Although during his lifetime the reputation of Osip Emilievich Mandelstam (muhn-dyihl-SHTAHM) was subject to attack that was later, for some time, followed by official silence and suppression of his works in his native country, his stature as a leading Russian poet of the twentieth century subsequently came to be acknowledged by many writers and specialists. Mandelstam’s father, Emil Veniaminovich Mandelstam, was a leather merchant, and his mother was a pianist and came from a family that included members of the intelligentsia. A problematical attitude toward his Jewish background was reflected in some of the author’s works, and impressions of St. Petersburg, where the family moved shortly after his birth, were recorded in later writings. Along with his two brothers, Mandelstam spent much of his early life in the imperial capital. He was educated at the Tenishev Commercial School, which he attended between 1899 and 1907, and he also traveled widely in Europe; in 1909 and 1910 he enrolled for two semesters at the University of Heidelberg. Upon his return to Russia, Mandelstam entered the University of St. Petersburg, but he did not apparently receive a degree. Far more than academic pursuits, poetry and other forms of creative writing began to command his attention; by 1908 he had composed some verse, and in 1913 the collection Stone appeared. Critical essays from this period manifested his affiliation with the Acmeist movement, and, in keeping with the tenets of that group, he upheld the aesthetic integrity of the word as a means of achieving in a precise manner the direct evocation of emotional experience. In stating his opposition to the rival Symbolist school, he maintained that semantic and philological consciousness lay at the center of their differences. Mandelstam’s views on literature led to a prolonged friendship with the distinguished poet Anna Akhmatova. At the outset of his career, his poetry displayed lilting optimistic qualities that celebrated the possibilities for lyrical achievement he had discovered.

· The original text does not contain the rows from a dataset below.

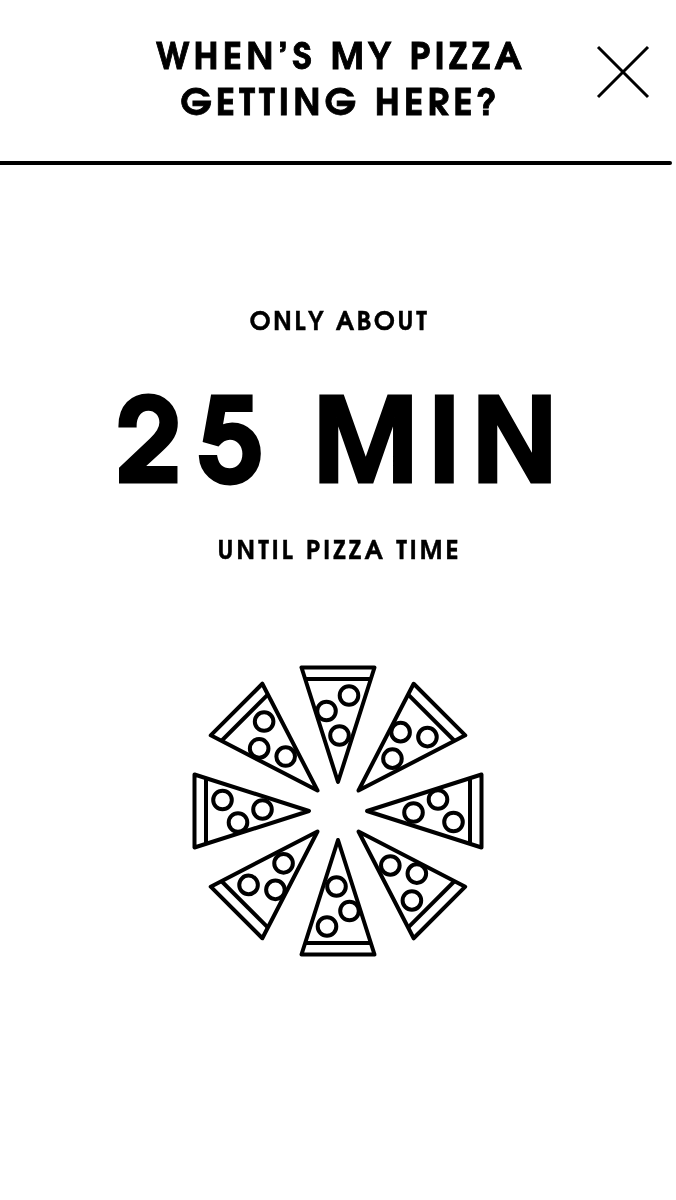
<!DOCTYPE html>
<html lang="en">
<head>
<meta charset="utf-8">
<title>Pizza delivery countdown</title>
<style>
  :root {
    --ink: #000;
    --paper: #fff;
  }
  * { box-sizing: border-box; margin: 0; padding: 0; }
  html, body { width: 676px; height: 1200px; overflow: hidden; background: var(--paper); }
  body {
    color: var(--ink);
    font-family: "TeX Gyre Adventor", "Inter", sans-serif;
    font-weight: 700;
    font-kerning: none;
  }
  svg { display: block; }

  /* Each line box is exactly as tall as its capitals */
  .caps { display: block; line-height: 0; white-space: nowrap; }
  .caps::before { content: ""; display: inline-block; height: var(--cap); }

  .topbar {
    position: relative;
    height: 165px;
    padding-top: 41px;
  }
  .title {
    --cap: 28px;
    display: flex;
    flex-direction: column;
    align-items: center;
    gap: 18px;
    padding-left: 6px;
    font-size: 37px;
    letter-spacing: 4.2px;
    -webkit-text-stroke: 0.8px var(--ink);
  }
  .close { position: absolute; left: 594px; top: 43px; }
  .divider {
    position: absolute;
    left: 0;
    bottom: 0;
    width: 672px;
    height: 4px;
    border-radius: 0 2px 2px 0;
    background: var(--ink);
  }

  .countdown {
    display: flex;
    flex-direction: column;
    padding-top: 146px;
  }
  .note {
    --cap: 19px;
    padding-left: 3px;
    text-align: center;
    font-size: 25px;
    letter-spacing: 2.6px;
    -webkit-text-stroke: 0.4px var(--ink);
  }
  .note.until { letter-spacing: 3.1px; }
  .time {
    --cap: 88px;
    display: grid;
    grid-template-columns: 197px auto;
    padding: 64px 0 58px 116px;
    font-size: 116px;
    -webkit-text-stroke: 3px var(--ink);
  }
  .amount { letter-spacing: 18px; }
  .unit { letter-spacing: 11px; }

  .wheel { margin: 102px auto 0; }
</style>
</head>
<body>
  <header class="topbar">
    <h1 class="title">
      <span class="caps">WHEN’S MY PIZZA</span>
      <span class="caps">GETTING HERE?</span>
    </h1>
    <a class="close" href="#" aria-label="Close">
      <svg width="58" height="58" fill="none" stroke="#000" stroke-width="3">
        <line x1="4" y1="4" x2="54" y2="54"/>
        <line x1="54" y1="4" x2="4" y2="54"/>
      </svg>
    </a>
    <div class="divider"></div>
  </header>

  <main class="countdown">
    <p class="note caps">ONLY ABOUT</p>
    <p class="time">
      <span class="amount caps">25</span>
      <span class="unit caps">MIN</span>
    </p>
    <p class="note until caps">UNTIL PIZZA TIME</p>

    <svg class="wheel" width="300" height="300" viewBox="-150 -150 300 300" role="img" aria-label="Eight pizza slices arranged in a circle">
      <defs>
        <g id="slice" fill="none" stroke="#000" stroke-width="4" stroke-linejoin="round">
          <polygon points="-36.5,-143.5 36.5,-143.5 0,-29"/>
          <line x1="-33" y1="-132" x2="33" y2="-132"/>
          <circle cx="11" cy="-115.5" r="9.3"/>
          <circle cx="-11.5" cy="-100" r="9.3"/>
          <circle cx="1.5" cy="-75.5" r="9.3"/>
        </g>
      </defs>
      <use href="#slice"/>
      <use href="#slice" transform="rotate(45)"/>
      <use href="#slice" transform="rotate(90)"/>
      <use href="#slice" transform="rotate(135)"/>
      <use href="#slice" transform="rotate(180)"/>
      <use href="#slice" transform="rotate(225)"/>
      <use href="#slice" transform="rotate(270)"/>
      <use href="#slice" transform="rotate(315)"/>
    </svg>
  </main>
</body>
</html>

For medical reasons Mandelstam was excused from military service during World War I. After working for a public relief organization, he traveled for some time in the Crimea, where he came to know the writer Marina Tsvetayeva. During the Russian Revolution of 1917 he was in Petrograd, and he became employed in the Soviet commissariat of education; by 1918 he had moved to Moscow, still working for the government. In southern Russia he was arrested briefly by Soviet and then by White officials. While in Kiev he had met Nadezhda Yakovlevna Khazina, and in 1922 they were married in Moscow. In addition...
(The entire section is 1077 words.)